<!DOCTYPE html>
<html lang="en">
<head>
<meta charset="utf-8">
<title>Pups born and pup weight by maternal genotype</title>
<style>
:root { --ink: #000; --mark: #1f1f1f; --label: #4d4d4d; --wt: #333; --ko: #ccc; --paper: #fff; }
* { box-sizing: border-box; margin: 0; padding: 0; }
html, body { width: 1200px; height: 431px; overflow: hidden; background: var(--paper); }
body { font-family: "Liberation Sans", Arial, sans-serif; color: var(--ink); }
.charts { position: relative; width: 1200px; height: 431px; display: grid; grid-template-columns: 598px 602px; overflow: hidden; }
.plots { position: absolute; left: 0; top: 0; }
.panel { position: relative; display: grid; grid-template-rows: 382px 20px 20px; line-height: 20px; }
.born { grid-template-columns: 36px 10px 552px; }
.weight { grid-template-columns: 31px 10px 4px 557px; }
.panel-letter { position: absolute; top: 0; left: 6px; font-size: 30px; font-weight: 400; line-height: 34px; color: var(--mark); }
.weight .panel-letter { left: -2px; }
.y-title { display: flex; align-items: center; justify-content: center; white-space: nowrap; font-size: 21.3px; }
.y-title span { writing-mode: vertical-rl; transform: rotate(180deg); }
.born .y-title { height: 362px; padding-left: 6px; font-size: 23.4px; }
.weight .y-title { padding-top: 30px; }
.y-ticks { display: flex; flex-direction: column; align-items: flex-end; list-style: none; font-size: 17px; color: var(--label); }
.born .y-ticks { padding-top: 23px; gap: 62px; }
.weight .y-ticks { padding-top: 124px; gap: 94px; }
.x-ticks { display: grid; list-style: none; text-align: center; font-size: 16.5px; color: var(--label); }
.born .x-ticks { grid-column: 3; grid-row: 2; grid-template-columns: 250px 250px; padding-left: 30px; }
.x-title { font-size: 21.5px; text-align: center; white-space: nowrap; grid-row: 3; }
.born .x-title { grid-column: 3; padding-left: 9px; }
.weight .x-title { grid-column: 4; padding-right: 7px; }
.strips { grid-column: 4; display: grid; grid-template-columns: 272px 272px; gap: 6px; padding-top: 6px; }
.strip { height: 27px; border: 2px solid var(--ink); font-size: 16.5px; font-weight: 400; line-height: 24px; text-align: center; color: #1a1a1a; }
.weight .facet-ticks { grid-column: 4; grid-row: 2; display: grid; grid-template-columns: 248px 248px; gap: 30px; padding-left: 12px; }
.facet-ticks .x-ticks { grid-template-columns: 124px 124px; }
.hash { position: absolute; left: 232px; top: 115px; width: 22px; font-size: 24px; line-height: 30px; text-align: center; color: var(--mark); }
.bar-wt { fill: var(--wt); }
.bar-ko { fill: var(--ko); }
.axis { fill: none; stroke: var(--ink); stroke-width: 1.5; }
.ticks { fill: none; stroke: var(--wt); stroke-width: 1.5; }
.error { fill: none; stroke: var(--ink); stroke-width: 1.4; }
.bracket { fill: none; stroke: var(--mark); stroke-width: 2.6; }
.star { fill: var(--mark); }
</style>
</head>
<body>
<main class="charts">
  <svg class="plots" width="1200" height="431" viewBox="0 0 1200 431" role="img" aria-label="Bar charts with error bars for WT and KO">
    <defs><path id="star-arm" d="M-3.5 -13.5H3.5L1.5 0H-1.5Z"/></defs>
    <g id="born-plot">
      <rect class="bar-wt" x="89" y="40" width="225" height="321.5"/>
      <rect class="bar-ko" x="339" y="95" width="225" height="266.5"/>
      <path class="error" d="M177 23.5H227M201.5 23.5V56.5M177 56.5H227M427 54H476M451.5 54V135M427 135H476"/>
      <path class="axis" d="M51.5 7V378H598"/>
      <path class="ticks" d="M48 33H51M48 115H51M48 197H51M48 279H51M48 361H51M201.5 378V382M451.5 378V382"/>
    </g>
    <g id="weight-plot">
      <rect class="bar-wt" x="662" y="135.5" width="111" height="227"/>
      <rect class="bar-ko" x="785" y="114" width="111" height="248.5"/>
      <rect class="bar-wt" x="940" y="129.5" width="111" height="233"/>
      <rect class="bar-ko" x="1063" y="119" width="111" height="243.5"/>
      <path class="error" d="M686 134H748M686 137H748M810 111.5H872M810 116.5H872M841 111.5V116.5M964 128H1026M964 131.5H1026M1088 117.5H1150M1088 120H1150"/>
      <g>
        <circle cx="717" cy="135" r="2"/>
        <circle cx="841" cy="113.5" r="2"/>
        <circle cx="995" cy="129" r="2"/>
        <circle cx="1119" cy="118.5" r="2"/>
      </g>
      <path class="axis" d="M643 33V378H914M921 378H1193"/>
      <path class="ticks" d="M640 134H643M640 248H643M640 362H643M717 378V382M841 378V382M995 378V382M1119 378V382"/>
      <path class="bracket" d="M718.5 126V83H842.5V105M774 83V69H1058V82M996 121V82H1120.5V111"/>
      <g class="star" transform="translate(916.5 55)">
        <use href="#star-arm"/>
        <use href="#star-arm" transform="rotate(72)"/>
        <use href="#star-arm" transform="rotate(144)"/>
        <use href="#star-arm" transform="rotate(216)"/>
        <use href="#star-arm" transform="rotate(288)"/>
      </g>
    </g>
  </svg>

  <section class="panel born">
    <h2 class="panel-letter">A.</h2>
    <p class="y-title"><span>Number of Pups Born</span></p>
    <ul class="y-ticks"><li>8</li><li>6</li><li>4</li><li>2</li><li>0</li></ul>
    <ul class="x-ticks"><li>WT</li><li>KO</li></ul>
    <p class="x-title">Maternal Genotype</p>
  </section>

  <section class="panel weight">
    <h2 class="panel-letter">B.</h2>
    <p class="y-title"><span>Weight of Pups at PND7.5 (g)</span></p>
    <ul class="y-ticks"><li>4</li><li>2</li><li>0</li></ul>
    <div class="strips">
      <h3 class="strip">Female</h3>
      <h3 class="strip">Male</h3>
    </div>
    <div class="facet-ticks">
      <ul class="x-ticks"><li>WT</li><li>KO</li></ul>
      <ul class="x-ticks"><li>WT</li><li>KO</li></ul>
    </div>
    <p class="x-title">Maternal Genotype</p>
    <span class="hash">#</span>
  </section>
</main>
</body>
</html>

________

Task brief :: Output, please, only the lines running from the start of the entries through the line that contains "relative; width: 1200px;", including both of those lines.

Answer space ::
<!DOCTYPE html>
<html lang="en">
<head>
<meta charset="utf-8">
<title>Pups born and pup weight by maternal genotype</title>
<style>
:root { --ink: #000; --mark: #1f1f1f; --label: #4d4d4d; --wt: #333; --ko: #ccc; --paper: #fff; }
* { box-sizing: border-box; margin: 0; padding: 0; }
html, body { width: 1200px; height: 431px; overflow: hidden; background: var(--paper); }
body { font-family: "Liberation Sans", Arial, sans-serif; color: var(--ink); }
.charts { position: relative; width: 1200px; height: 431px; display: grid; grid-template-columns: 598px 602px; overflow: hidden; }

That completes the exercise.